Pro-bono means no pay (literally pro-bono publico is defined as “for the benefit of the public”) but you can receive benefits of other kinds. The biggest potential value for you from doing pro-bono work is marketing and self-promotion. Use the project to tap into your client’s resources and connections. Ask for press release mentions, introductions to board members, extra samples of the work or referrals. Be creative.

As with paid work, don't waste your time and resources if you aren't working with the final decision makers. Find out who these people are as part of your application process and insist on working with them directly. If you aren’t granted access to the top layer on the client side, it should be a big red flag that you’re about to enter a danger zone.

Get a clear agreement up front on how much money your pro-bono client is able to spend on producing the work that you do. Don’t waste your time and energy creating work that the client can’t afford to produce. A production budget will help set a creative direction and keep you and your client in check.

This is my favorite strategy to help pro-bono clients understand the actual value of your work. Ask the client to pay the retail fee of what your work is worth, and then write a check back to them for that same amount when the project is completed. Your services will now be paid for and will become an added budget item for your client in their overall operational budget. Although from an accounting standpoint this will be a total wash, it will ensure that your donation is properly recognized.

Pro-bono work has a lot of pros. Work for nonprofits can feel a lot more heartwarming than for-profit projects. You’ll often be given more creative control in your design. Pro-bono work can be a quick way to build a portfolio, and can sometimes lead to paid work within the same agency, or be leveraged as marketing leading to good paid work elsewhere.

No one wants their business life to look like a scene from a horror movie. Instead of a garlic necklace, arm yourself with a clear mission, a defined giving limit, an application process and the other strategies outlined above. Instead of pulling the blankets over your head, come out into the light of day, and bravely say yes to pro-bono work.

Nigel Marsh: How to make work-life balance work

Many of the people I mentor sign up for coaching with me to improve their work-life balance. This talk by Nigel Marsh speaks to everything I believe in when it comes to doing just that. Take a 10 minute break and listen to this inspiring talk.


OK, this may not be the healthiest recipe from my kitchen but it is the holiday season and this cake is so easy to bake, you'll kick yourself for not making it sooner. This is by far one of the most baked cakes in my kitchen. By now, I know this recipe by heart ... It's a hit at every dinner party and will last for days to enjoy. Just the right kind of snack with your afternoon coffee or tea. 

Prep time: around 20 minutes

Bake time: 50 minutes at 350 degrees F



2 cups Granny Smith green apples - peeled, cored and diced

1 tablespoon white sugar

1 teaspoon ground cinnamon

3 cups all-purpose flour

3 teaspoons baking powder

1/2 teaspoon salt

2 cups white sugar

1 cup vegetable oil

1/4 cup orange juice

2 1/2 teaspoons vanilla extract

4 eggs

1 cup raisins 

1/4 cup confectioners' sugar for dusting

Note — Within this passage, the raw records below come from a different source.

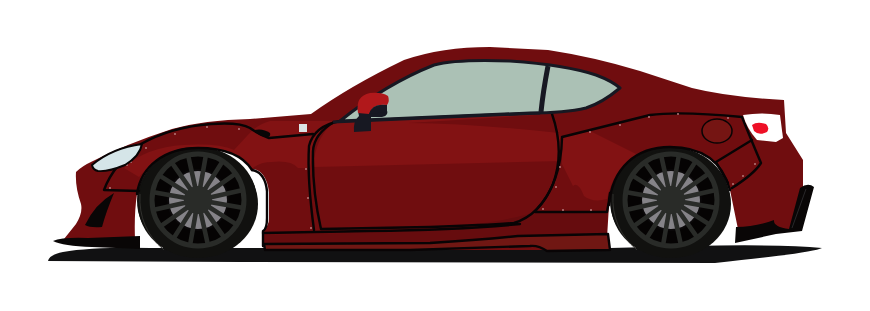
<!DOCTYPE html>
<html lang="en">
<head>
<meta charset="utf-8">
<title>Red sports coupe</title>
<style>
:root {
  --paper: #ffffff;
  --body: #700d0f;
  --body-light: #821213;
  --body-deep: #660c0e;
  --skirt: #701713;
  --line: #080405;
  --trim: #171822;
  --glass: #abc1b5;
  --lamp: #d5e5e8;
  --signal: #ee1026;
  --mirror: #b1181b;
  --tyre: #11110f;
  --rim: #292b28;
  --metal: #858388;
  --ground: #111112;
}
html, body { margin: 0; background: var(--paper); overflow: hidden; }
.car { display: block; width: 870px; height: 311px; }
.seam { fill: none; stroke: var(--line); stroke-width: 2.4; stroke-linejoin: round; stroke-linecap: round; }
.spoke { stroke: var(--rim); stroke-width: 4.6; }
.rivets circle { fill: #b5787a; }
</style>
</head>
<body>
<svg class="car" viewBox="0 0 870 311" role="img" aria-label="Side view of a dark red sports coupe">
  <defs>
    <g id="spoke-pair">
      <path class="spoke" d="M0-12V-45M0 12V45"/>
    </g>
    <g id="wheel">
      <ellipse cx="-1" cy="1" rx="60" ry="54" fill="var(--tyre)"/>
      <ellipse cy="4" rx="60" ry="54" fill="var(--tyre)"/>
      <path d="M-58-6Q-60 28-34 50" fill="none" stroke="#30302d" stroke-width="1"/>
      <circle r="46" fill="#050303" stroke="var(--rim)" stroke-width="5"/>
      <circle r="30" fill="var(--metal)"/>
      <g stroke="#0a0809" stroke-width="2">
        <circle r="30" fill="none"/>
      </g>
      <use href="#spoke-pair" transform="rotate(10)"/>
      <use href="#spoke-pair" transform="rotate(32.5)"/>
      <use href="#spoke-pair" transform="rotate(55)"/>
      <use href="#spoke-pair" transform="rotate(77.5)"/>
      <use href="#spoke-pair" transform="rotate(100)"/>
      <use href="#spoke-pair" transform="rotate(122.5)"/>
      <use href="#spoke-pair" transform="rotate(145)"/>
      <use href="#spoke-pair" transform="rotate(167.5)"/>
      <circle r="14" fill="var(--rim)"/>
    </g>
    <clipPath id="body-clip">
      <path id="body-shape" d="M64 239L76 224Q83 213 81 204Q75 187 76 172Q82 166 93 161Q126 144 172 129Q204 120 250 119L311 114Q350 86 404 60Q442 47 490 47L548 50Q594 57 640 71L692 88Q728 97 784 100L786 133L803 160V187L797 230L739 234L730 190C722 160 700 147 670 147C636 147 612 168 609 205L607 238L540 250H264L263 231Q269 226 269 218V192Q266 170 252 169C242 154 222 148 198 148C165 148 141 166 137 194Q134 214 135 239Z"/>
    </clipPath>
  </defs>

  <path id="ground-shadow" fill="var(--ground)" d="M48 261Q49 255 63 252Q92 247 150 248H610L690 246Q780 244 822 248Q812 253 715 263L240 262Z"/>

  <g id="bodywork">
    <use href="#body-shape" fill="var(--body)"/>
    <g id="body-highlights" clip-path="url(#body-clip)" fill="var(--body-light)">
      <path d="M124 168Q146 147 184 145Q218 143 234 150L247 136Q256 125 270 121L334 121L316 136L310 168H298Q291 160 272 162Q259 162 252 169Q232 149 198 150Q160 151 139 177Z"/>
      <path d="M334 121L552 114Q563 134 561 161L314 167Q313 142 334 121Z"/>
      <path d="M408 123L552 114L559 133Q480 124 408 123Z" fill="var(--body)"/>
      <path d="M562 138L590 131L636 154Q613 170 607 199Q593 203 584 196Q578 181 573 186L562 164Z"/>
      <path d="M264 235L400 232Q500 224 535 212L607 214V236L480 240Q380 246 264 245Z" fill="var(--body-deep)"/>
    </g>
  </g>

  <g id="aero-parts">
    <path id="front-splitter" fill="#090606" d="M53 241Q62 237 88 238L140 236V249L92 247Q63 246 53 241Z"/>
    <path id="front-duct" fill="#090606" d="M114 193Q95 204 85 225Q90 228 102 227Q106 212 114 193Z"/>
    <path id="rear-diffuser" fill="#090606" d="M736 227Q756 227 774 220Q773 227 789 229L800 188Q808 182 814 187L802 231L776 234L735 243Z"/>
    <path d="M792 228L806 189" fill="none" stroke="#29282a" stroke-width="1"/>
    <path id="side-skirt" fill="var(--skirt)" stroke="var(--line)" stroke-width="2.4" stroke-linejoin="round" d="M264 244L430 243Q480 240 518 236L608 234L610 250L547 251Q538 245 530 246L410 250L265 250Z"/>
    <path class="seam" d="M263 233L370 231Q460 230 520 224"/>
  </g>

  <g id="front-wheel"><use href="#wheel" x="198" y="200"/></g>
  <g id="rear-wheel"><use href="#wheel" x="671" y="200"/></g>

  <g id="panel-lines" class="seam">
    <path d="M139 191L104 190Q113 165 141 144Q171 127 211 124Q240 122 250 128Q258 134 269 138L313 134"/>
    <path d="M252 170Q265 172 267 191V218Q267 229 263 231V246"/>
    <path d="M340 121Q314 126 309 146Q307 178 314 230"/>
    <path d="M334 122Q314 134 313 151Q312 190 321 229L430 227Q490 225 514 223Q540 215 553 184Q565 151 552 114"/>
    <path d="M562 137L650 115Q680 111 742 117Q752 142 761 163Q754 174 732 188"/>
    <path d="M562 138Q561 184 536 210L535 212L607 212Q609 202 610 193"/>
    <path d="M752 140L716 162L728 183"/>
    <ellipse cx="717" cy="131" rx="15" ry="12" stroke-width="1.5" fill="#751513"/>
  </g>
  <g id="wheel-arch-lips" class="seam">
    <path d="M137 194C141 166 165 148 198 148C222 148 242 154 252 170"/>
    <path d="M609 205C612 168 636 147 670 147C700 147 722 160 730 190"/>
  </g>

  <g id="rivets" class="rivets">
    <circle cx="110" cy="188" r="1"/><circle cx="127" cy="165" r="1"/><circle cx="131" cy="162" r="1"/><circle cx="146" cy="148" r="1"/><circle cx="175" cy="134" r="1"/><circle cx="207" cy="127" r="1"/><circle cx="239" cy="129" r="1"/>
    <circle cx="306" cy="169" r="1"/><circle cx="308" cy="198" r="1"/><circle cx="311" cy="228" r="1"/>
    <circle cx="590" cy="132" r="1"/><circle cx="620" cy="125" r="1"/><circle cx="649" cy="117" r="1"/><circle cx="678" cy="114" r="1"/><circle cx="728" cy="118" r="1"/>
    <circle cx="560" cy="167" r="1"/><circle cx="556" cy="187" r="1"/><circle cx="543" cy="209" r="1"/><circle cx="563" cy="210" r="1"/><circle cx="591" cy="210" r="1"/>
    <circle cx="755" cy="164" r="1"/><circle cx="743" cy="176" r="1"/><circle cx="733" cy="184" r="1"/>
  </g>

  <g id="windows">
    <path id="side-glass" fill="var(--glass)" stroke="var(--trim)" stroke-width="3" stroke-linejoin="round" d="M340 121Q386 84 434 65Q456 59 510 61Q566 65 596 75Q612 81 620 88Q602 103 586 108Q565 113 530 113Z"/>
    <path id="window-pillar" fill="none" stroke="var(--trim)" stroke-width="5" d="M548 66Q543 92 541 112"/>
    <path id="window-sill" fill="none" stroke="var(--trim)" stroke-width="3" d="M333 122L540 113"/>
  </g>

  <g id="door-mirror">
    <path fill="var(--trim)" d="M358 111L386 108Q390 116 382 117L371 117V131L354 132Q353 121 359 116Z"/>
    <path fill="var(--mirror)" d="M358 113Q355 96 370 93Q382 92 388 96Q390 101 387 105Q373 103 369 114Z"/>
    <path fill="var(--trim)" d="M369 114Q372 103 387 105L387 112Z"/>
  </g>

  <g id="lamps">
    <path id="headlamp" fill="var(--lamp)" stroke="var(--line)" stroke-width="2" stroke-linejoin="round" d="M92 165Q112 148 142 144Q140 156 125 165Q108 172 98 171Q93 170 92 165Z"/>
    <path id="tail-lamp" fill="#fff" d="M743 115Q762 112 780 115L783 138L776 142L757 140Q747 129 743 115Z"/>
    <path id="tail-lamp-lens" fill="var(--signal)" d="M752 125Q757 121 766 124Q770 128 767 132Q759 136 754 131Z"/>
  </g>

  <g id="fender-details">
    <path fill="#090606" d="M254 130Q263 128 270 133Q271 137 267 137Q259 137 254 130Z"/>
    <rect id="fender-badge" x="299" y="124" width="8" height="8" fill="#dce4e5"/>
  </g>
</svg>
</body>
</html>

Preheat oven to 350 degrees F (175 degrees C). Grease and flour a 10 inch Bundt or tube pan. In a medium bowl, combine the diced apples, 1 tablespoon white sugar and 1 teaspoon cinnamon; set aside. Sift together the flour, baking powder and salt; set aside.

In a large bowl, combine 2 cups white sugar, oil, orange juice, vanilla and eggs. Beat at high speed until smooth. Stir in flour mixture. Fold in chopped walnuts. 

Pour 1/2 of the batter into prepared pan. Cover the batter layer with the apple mixture and sprinkle the raisins on top of the apples. Pour the remainder of the batter on the apple layer and spread evenly. 

Bake in preheated oven for 50 minutes (to check if the cake is done stick a butter knife or wooden skwer into the middle part. If the knife come out dry, the cake is done!)

Let cool in pan for 10 minutes, then turn out onto a wire rack and cool completely. 

Sprinkle with confectioners' sugar.

Take a bite and beware, you will find yourself making uncontrollable yummy sounds.